The American public school system, providing for nearly 50 million children aged 4 through 19, is primarily the responsibility of individual states; within the states, it is the shared responsibility of multiple partners. Each state’s governor can create policy through executive order; the legislature can create policy through the development of law; the chief state school officer makes policy; and the state board of education creates policy through a variety of mechanisms including rule making, regulation, and, in some states, self-executing powers. The chief state school officer and the state board of education, with the assistance of the state department of education, are charged with the task of seeing that all laws and regulations are carried out by the local boards of education.
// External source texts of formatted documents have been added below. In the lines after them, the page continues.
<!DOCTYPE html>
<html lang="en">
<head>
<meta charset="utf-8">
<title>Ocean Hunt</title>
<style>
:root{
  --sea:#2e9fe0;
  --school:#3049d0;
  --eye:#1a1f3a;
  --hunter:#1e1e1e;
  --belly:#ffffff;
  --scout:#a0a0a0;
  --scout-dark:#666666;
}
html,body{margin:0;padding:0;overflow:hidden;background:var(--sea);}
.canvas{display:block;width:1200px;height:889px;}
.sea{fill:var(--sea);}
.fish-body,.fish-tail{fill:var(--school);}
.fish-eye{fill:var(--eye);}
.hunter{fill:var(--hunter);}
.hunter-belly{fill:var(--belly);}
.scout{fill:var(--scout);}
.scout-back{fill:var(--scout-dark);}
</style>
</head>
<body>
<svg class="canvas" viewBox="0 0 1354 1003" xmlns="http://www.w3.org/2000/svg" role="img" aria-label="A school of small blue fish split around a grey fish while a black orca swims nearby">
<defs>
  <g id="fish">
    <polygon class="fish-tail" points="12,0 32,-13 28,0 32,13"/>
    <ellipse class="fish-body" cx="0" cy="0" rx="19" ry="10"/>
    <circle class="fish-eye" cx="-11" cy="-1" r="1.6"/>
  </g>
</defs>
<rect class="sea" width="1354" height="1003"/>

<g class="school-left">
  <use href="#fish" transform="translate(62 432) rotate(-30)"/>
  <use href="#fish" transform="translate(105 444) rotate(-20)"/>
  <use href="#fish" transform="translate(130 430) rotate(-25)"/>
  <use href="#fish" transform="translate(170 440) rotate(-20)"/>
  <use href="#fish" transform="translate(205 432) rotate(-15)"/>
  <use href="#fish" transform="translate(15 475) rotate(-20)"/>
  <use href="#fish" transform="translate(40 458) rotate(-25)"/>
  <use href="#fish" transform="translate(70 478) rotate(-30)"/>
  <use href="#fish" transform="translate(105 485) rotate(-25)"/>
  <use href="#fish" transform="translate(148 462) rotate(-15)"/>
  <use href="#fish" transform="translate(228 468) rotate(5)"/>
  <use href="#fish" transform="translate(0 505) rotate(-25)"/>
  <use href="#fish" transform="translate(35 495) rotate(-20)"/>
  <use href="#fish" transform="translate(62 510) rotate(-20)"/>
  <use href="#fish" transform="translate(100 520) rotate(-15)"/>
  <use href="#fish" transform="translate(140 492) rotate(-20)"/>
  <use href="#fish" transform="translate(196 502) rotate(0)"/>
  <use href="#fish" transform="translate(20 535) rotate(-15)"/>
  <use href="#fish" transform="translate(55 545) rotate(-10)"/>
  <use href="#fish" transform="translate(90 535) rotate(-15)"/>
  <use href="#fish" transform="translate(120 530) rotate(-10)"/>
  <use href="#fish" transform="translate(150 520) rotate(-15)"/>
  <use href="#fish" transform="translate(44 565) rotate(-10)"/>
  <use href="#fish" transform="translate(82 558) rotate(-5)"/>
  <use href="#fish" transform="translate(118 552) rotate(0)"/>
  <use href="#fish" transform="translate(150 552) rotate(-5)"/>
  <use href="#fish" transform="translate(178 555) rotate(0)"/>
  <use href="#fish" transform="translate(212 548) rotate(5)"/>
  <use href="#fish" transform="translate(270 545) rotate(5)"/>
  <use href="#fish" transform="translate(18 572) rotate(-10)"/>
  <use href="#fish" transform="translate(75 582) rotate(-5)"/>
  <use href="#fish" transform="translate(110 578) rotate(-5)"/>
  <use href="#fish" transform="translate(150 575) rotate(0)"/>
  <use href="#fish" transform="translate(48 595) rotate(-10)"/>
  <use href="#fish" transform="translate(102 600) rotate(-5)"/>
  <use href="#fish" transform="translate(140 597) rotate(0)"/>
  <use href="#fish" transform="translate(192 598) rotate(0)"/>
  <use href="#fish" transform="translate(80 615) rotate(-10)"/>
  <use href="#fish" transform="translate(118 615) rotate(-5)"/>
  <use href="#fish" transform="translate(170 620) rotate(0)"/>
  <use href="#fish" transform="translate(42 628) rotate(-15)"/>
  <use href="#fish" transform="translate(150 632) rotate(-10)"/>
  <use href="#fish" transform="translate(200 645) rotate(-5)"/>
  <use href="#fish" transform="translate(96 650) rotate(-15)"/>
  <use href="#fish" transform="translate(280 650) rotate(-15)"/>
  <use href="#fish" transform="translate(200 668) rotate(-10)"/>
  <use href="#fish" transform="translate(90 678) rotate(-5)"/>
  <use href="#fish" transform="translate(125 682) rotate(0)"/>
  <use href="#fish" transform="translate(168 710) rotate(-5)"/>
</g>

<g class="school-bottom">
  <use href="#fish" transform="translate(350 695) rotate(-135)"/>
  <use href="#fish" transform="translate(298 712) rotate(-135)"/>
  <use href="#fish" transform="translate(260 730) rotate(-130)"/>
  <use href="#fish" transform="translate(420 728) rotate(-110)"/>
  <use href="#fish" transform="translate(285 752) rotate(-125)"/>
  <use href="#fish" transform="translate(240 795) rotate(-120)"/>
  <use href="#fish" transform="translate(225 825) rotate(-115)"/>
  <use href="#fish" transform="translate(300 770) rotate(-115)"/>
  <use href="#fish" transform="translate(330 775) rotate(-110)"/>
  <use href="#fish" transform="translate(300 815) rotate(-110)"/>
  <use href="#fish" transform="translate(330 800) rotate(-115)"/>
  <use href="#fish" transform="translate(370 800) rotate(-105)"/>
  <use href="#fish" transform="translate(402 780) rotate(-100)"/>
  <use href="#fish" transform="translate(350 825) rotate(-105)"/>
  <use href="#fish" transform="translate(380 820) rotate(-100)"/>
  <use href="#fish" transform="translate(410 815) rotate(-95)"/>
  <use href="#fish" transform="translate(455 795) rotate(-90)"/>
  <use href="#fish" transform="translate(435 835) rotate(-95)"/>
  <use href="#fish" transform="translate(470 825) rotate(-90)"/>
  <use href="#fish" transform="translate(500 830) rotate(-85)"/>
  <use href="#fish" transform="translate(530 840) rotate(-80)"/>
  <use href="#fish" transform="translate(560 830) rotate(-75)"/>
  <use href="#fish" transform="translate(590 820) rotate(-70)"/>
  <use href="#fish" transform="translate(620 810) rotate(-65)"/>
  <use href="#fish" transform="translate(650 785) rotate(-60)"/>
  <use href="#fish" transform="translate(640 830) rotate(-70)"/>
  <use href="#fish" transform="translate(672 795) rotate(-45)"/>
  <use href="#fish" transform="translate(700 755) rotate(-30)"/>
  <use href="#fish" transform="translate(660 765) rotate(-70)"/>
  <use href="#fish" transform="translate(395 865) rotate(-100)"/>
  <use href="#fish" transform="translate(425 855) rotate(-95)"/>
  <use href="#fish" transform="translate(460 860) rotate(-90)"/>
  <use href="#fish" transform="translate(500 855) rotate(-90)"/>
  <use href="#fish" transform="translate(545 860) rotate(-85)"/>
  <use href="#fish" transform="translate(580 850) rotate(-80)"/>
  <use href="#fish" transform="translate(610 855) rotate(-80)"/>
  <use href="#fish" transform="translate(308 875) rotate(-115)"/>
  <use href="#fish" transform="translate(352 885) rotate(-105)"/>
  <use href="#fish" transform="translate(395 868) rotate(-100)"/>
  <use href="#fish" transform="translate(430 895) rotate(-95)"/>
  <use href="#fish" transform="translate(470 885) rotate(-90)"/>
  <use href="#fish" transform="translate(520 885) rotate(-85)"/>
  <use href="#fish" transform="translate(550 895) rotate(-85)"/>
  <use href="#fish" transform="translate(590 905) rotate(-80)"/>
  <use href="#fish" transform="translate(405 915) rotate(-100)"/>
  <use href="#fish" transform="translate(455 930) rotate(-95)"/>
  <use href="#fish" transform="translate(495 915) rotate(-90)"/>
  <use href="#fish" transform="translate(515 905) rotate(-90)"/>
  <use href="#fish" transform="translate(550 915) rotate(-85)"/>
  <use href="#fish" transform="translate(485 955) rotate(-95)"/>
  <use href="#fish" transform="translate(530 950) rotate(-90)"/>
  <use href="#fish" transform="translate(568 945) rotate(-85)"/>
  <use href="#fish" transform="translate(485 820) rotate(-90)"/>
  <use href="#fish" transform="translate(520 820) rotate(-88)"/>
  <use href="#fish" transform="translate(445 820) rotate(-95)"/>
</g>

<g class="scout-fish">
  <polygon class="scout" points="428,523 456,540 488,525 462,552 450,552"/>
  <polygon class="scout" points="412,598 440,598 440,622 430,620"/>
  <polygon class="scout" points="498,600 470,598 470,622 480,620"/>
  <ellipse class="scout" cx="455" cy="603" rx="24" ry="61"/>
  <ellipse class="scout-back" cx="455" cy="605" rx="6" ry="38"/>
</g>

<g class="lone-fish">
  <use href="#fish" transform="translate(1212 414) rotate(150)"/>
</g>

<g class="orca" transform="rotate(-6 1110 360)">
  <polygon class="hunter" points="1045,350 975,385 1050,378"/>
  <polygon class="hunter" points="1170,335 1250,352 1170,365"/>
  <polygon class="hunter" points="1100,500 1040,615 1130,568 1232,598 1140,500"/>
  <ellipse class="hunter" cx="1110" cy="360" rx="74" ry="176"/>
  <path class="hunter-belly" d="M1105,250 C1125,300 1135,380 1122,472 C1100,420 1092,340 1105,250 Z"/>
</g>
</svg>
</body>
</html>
The chief state school officer may be appointed by the governor or the state board of education, or he or she may be elected by partisan or nonpartisan statewide ballot. Membership on the state board of education may also be either by appointment or by election. In 32 states, the state school board members are appointed by the governor; 10 have elected boards and 8 have other arrangements.
Each state is composed of school districts governed by a local school board. Local school board members are usually elected, although in some states they are appointed. Local school board members make up the largest group of elected officials in the United States, totaling about 95,000 members. These officials bear the responsibility for translating state and federal laws and regulations into workable school district policies, and they have the authority to develop operations of their local schools, as long as those policies are consistent with state and federal laws and regulations.
Professional organizations such as the National Governors Association, the National Conference of State Legislatures, the Council of Chief State